### The data

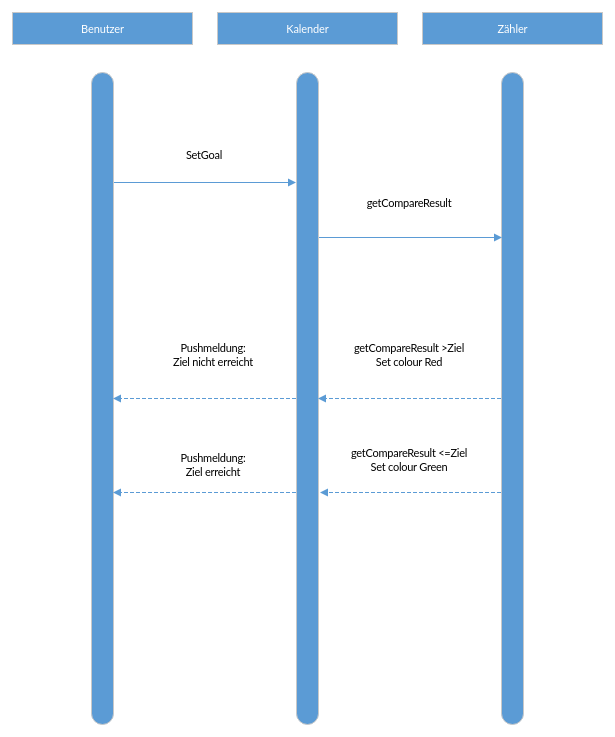
<!DOCTYPE html>
<html lang="de">
<head>
<meta charset="utf-8">
<title>Sequenzdiagramm</title>
<style>
  :root {
    --blue: #5b9bd5;
    --edge: #c8c8c8;
    --paper: #ffffff;
    --ink: #000000;
  }
  * { box-sizing: border-box; margin: 0; }
  body { background: var(--paper); overflow: hidden; }
  .diagram {
    position: relative;
    width: 615px;
    height: 737px;
    overflow: hidden;
    background: var(--paper);
    color: var(--ink);
    font: 11px/14px Lato, Carlito, sans-serif;
    letter-spacing: -0.25px;
  }
  .participants {
    display: grid;
    grid-template-columns: repeat(3, 181px);
    column-gap: 24px;
    padding: 12px 12px 0;
  }
  .participant {
    display: flex;
    align-items: center;
    justify-content: center;
    height: 33px;
    border: 1px solid var(--edge);
    background: var(--blue);
    color: var(--paper);
    font-size: 11px;
    font-weight: 400;
    letter-spacing: -0.1px;
  }
  .flow { position: absolute; inset: 0; }
  .lifeline { fill: var(--blue); stroke: var(--edge); }
  .message { stroke: var(--blue); stroke-width: 1; }
  .reply { stroke-dasharray: 4 2; }
  .head { fill: var(--blue); }
  .label {
    position: absolute;
    width: 170px;
    transform: translateX(-50%);
    text-align: center;
    white-space: nowrap;
  }
  .set-goal { left: 204px; top: 148px; }
  .compare { left: 409px; top: 196px; }
  .missed { left: 213px; top: 341px; }
  .set-red { left: 409px; top: 341px; }
  .reached { left: 213px; top: 451px; }
  .set-green { left: 409px; top: 446px; }
</style>
</head>
<body>
<main class="diagram">
  <header class="participants">
    <h2 class="participant">Benutzer</h2>
    <h2 class="participant">Kalender</h2>
    <h2 class="participant">Zähler</h2>
  </header>

  <svg class="flow" width="615" height="737" viewBox="0 0 615 737" aria-hidden="true">
    <defs>
      <rect id="lifeline" class="lifeline" y="72.5" width="22" height="652" rx="11"/>
      <polygon id="head-right" class="head" points="0,0 -8,-4 -8,4"/>
      <polygon id="head-left" class="head" points="0,0 8,-4 8,4"/>
    </defs>
    <use href="#lifeline" x="91.5"/>
    <use href="#lifeline" x="296.5"/>
    <use href="#lifeline" x="501.5"/>

    <line class="message" x1="114" y1="182.5" x2="289" y2="182.5"/>
    <use href="#head-right" x="296" y="182.5"/>
    <line class="message" x1="319" y1="237.5" x2="495" y2="237.5"/>
    <use href="#head-right" x="502" y="237.5"/>

    <line class="message reply" x1="296" y1="398.5" x2="120" y2="398.5"/>
    <use href="#head-left" x="113" y="398.5"/>
    <line class="message reply" x1="501" y1="398.5" x2="325" y2="398.5"/>
    <use href="#head-left" x="318" y="398.5"/>

    <line class="message reply" x1="296" y1="492.5" x2="120" y2="492.5"/>
    <use href="#head-left" x="113" y="492.5"/>
    <line class="message reply" x1="501" y1="492.5" x2="327" y2="492.5"/>
    <use href="#head-left" x="320" y="492.5"/>
  </svg>

  <p class="label set-goal">SetGoal</p>
  <p class="label compare">getCompareResult</p>
  <p class="label missed">Pushmeldung:<br>Ziel nicht erreicht</p>
  <p class="label set-red">getCompareResult &gt;Ziel<br>Set colour Red</p>
  <p class="label reached">Pushmeldung:<br>Ziel erreicht</p>
  <p class="label set-green">getCompareResult &lt;=Ziel<br>Set colour Green</p>
</main>
</body>
</html>
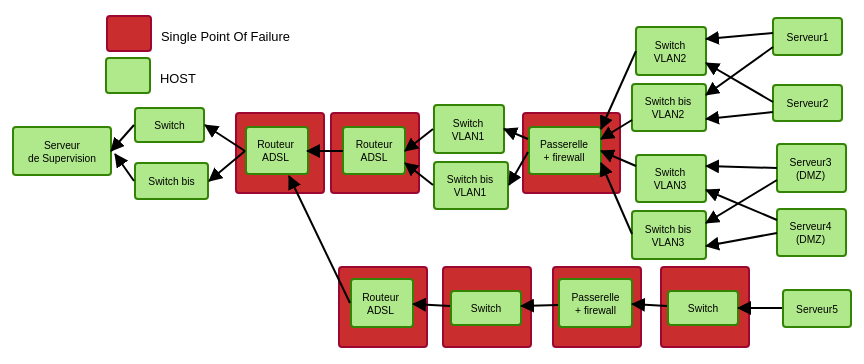
<!DOCTYPE html>
<html lang="fr">
<head>
<meta charset="utf-8">
<title>Schéma de supervision réseau</title>
<style>
:root {
  --host-fill: #b0e98b;
  --host-line: #338304;
  --spof-fill: #c92d2d;
  --spof-line: #9c0832;
  --ink: #000;
  --paper: #fff;
}
* { box-sizing: border-box; }
html, body { margin: 0; }
body { overflow: hidden; background: var(--paper); }
.diagram {
  position: relative;
  width: 864px;
  height: 364px;
  overflow: hidden;
  background: var(--paper);
  color: var(--ink);
  font: 10.3px/13px "Liberation Sans", Arial, sans-serif;
}
.host, .spof {
  position: absolute;
  left: var(--x);
  top: var(--y);
  width: var(--w);
  height: var(--h);
  border: 2px solid;
  border-radius: 4px;
}
.host {
  display: flex;
  align-items: center;
  justify-content: center;
  padding-top: 1px;
  text-align: center;
  white-space: nowrap;
  background: var(--host-fill);
  border-color: var(--host-line);
}
.spof {
  --w: 90px;
  --h: 82px;
  background: var(--spof-fill);
  border-color: var(--spof-line);
}
.vlan { padding-right: 2px; }
.legend {
  position: absolute;
  left: 105px;
  top: 15px;
  display: grid;
  grid-template-rows: 37px 37px;
  row-gap: 5px;
  margin: 0;
  padding: 0;
  list-style: none;
  font-size: 12.9px;
}
.legend li { display: flex; align-items: center; gap: 9px; padding-top: 0; }
.legend span { position: relative; top: 3px; }
.legend i {
  width: 46px;
  height: 37px;
  border: 2px solid;
  border-radius: 4px;
}
.legend .key-spof { margin-left: 1px; background: var(--spof-fill); border-color: var(--spof-line); }
.legend .key-host { background: var(--host-fill); border-color: var(--host-line); }
.links { position: absolute; left: 0; top: 0; }
.links line { stroke: var(--ink); stroke-width: 2; marker-end: url(#arrow); }
</style>
</head>
<body>
<main class="diagram">
  <ul class="legend">
    <li><i class="key-spof"></i><span>Single Point Of Failure</span></li>
    <li><i class="key-host"></i><span>HOST</span></li>
  </ul>

  <!-- Single points of failure -->
  <div class="spof" style="--x:235px;--y:112px"></div>
  <div class="spof" style="--x:330px;--y:112px"></div>
  <div class="spof" style="--x:522px;--y:112px;--w:99px"></div>
  <div class="spof" style="--x:338px;--y:266px"></div>
  <div class="spof" style="--x:442px;--y:266px"></div>
  <div class="spof" style="--x:552px;--y:266px"></div>
  <div class="spof" style="--x:660px;--y:266px"></div>

  <!-- Supervision -->
  <div class="host" style="--x:12px;--y:126px;--w:100px;--h:50px">Serveur <br>de Supervision</div>
  <div class="host" style="--x:134px;--y:107px;--w:71px;--h:36px">Switch</div>
  <div class="host" style="--x:134px;--y:162px;--w:75px;--h:38px">Switch bis</div>

  <!-- Main line -->
  <div class="host" style="--x:245px;--y:126px;--w:64px;--h:49px;padding-right:3px">Routeur <br>ADSL</div>
  <div class="host" style="--x:342px;--y:126px;--w:64px;--h:49px">Routeur <br>ADSL</div>
  <div class="host vlan" style="--x:433px;--y:104px;--w:72px;--h:50px">Switch <br>VLAN1</div>
  <div class="host vlan" style="--x:433px;--y:161px;--w:76px;--h:49px">Switch bis <br>VLAN1</div>
  <div class="host vlan" style="--x:528px;--y:126px;--w:74px;--h:49px">Passerelle <br>+ firewall</div>

  <!-- VLAN switches -->
  <div class="host vlan" style="--x:635px;--y:26px;--w:72px;--h:50px">Switch <br>VLAN2</div>
  <div class="host vlan" style="--x:631px;--y:83px;--w:76px;--h:49px">Switch bis <br>VLAN2</div>
  <div class="host vlan" style="--x:635px;--y:154px;--w:72px;--h:49px">Switch <br>VLAN3</div>
  <div class="host vlan" style="--x:631px;--y:210px;--w:76px;--h:50px">Switch bis <br>VLAN3</div>

  <!-- Servers -->
  <div class="host" style="--x:772px;--y:17px;--w:71px;--h:39px">Serveur1</div>
  <div class="host" style="--x:772px;--y:84px;--w:71px;--h:38px">Serveur2</div>
  <div class="host" style="--x:776px;--y:143px;--w:71px;--h:50px;padding-right:2px">Serveur3 <br>(DMZ)</div>
  <div class="host" style="--x:776px;--y:208px;--w:71px;--h:49px;padding-right:2px">Serveur4 <br>(DMZ)</div>
  <div class="host" style="--x:782px;--y:289px;--w:70px;--h:39px">Serveur5</div>

  <!-- Secondary line -->
  <div class="host" style="--x:350px;--y:278px;--w:64px;--h:50px;padding-right:3px">Routeur <br>ADSL</div>
  <div class="host" style="--x:450px;--y:290px;--w:72px;--h:36px">Switch</div>
  <div class="host" style="--x:558px;--y:278px;--w:75px;--h:50px">Passerelle <br>+ firewall</div>
  <div class="host" style="--x:667px;--y:290px;--w:72px;--h:36px">Switch</div>

  <svg class="links" width="864" height="364" viewBox="0 0 864 364" aria-hidden="true">
    <defs>
      <marker id="arrow" markerUnits="userSpaceOnUse" markerWidth="14" markerHeight="14" refX="13" refY="7" orient="auto">
        <polygon points="0,0 14,7 0,14"/>
      </marker>
    </defs>
    <line x1="134" y1="125" x2="111" y2="151"/>
    <line x1="134" y1="181" x2="115" y2="154"/>
    <line x1="245" y1="151" x2="205" y2="125"/>
    <line x1="245" y1="151" x2="209" y2="181"/>
    <line x1="343" y1="151" x2="307" y2="151"/>
    <line x1="433" y1="129" x2="405" y2="151"/>
    <line x1="433" y1="185" x2="405" y2="163"/>
    <line x1="528" y1="139" x2="504" y2="129"/>
    <line x1="528" y1="152" x2="509" y2="185"/>
    <line x1="636" y1="51" x2="601" y2="129"/>
    <line x1="632" y1="120" x2="601" y2="139"/>
    <line x1="636" y1="166" x2="601" y2="151"/>
    <line x1="632" y1="234" x2="601" y2="163"/>
    <line x1="773" y1="33" x2="706" y2="39"/>
    <line x1="773" y1="47" x2="706" y2="95"/>
    <line x1="773" y1="102" x2="706" y2="63"/>
    <line x1="773" y1="112" x2="706" y2="119"/>
    <line x1="777" y1="168" x2="706" y2="166"/>
    <line x1="777" y1="180" x2="706" y2="223"/>
    <line x1="777" y1="220" x2="706" y2="190"/>
    <line x1="777" y1="233" x2="706" y2="246"/>
    <line x1="350" y1="303" x2="289" y2="176"/>
    <line x1="450" y1="306" x2="413" y2="304"/>
    <line x1="558" y1="305" x2="521" y2="306"/>
    <line x1="667" y1="306" x2="632" y2="304"/>
    <line x1="782" y1="308" x2="738" y2="308"/>
  </svg>
</main>
</body>
</html>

######

### To do
When a line among the entries contains "lifeline", pull that line out.

### Exercise answer
  .lifeline { fill: var(--blue); stroke: var(--edge); }
      <rect id="lifeline" class="lifeline" y="72.5" width="22" height="652" rx="11"/>
    <use href="#lifeline" x="91.5"/>
    <use href="#lifeline" x="296.5"/>
    <use href="#lifeline" x="501.5"/>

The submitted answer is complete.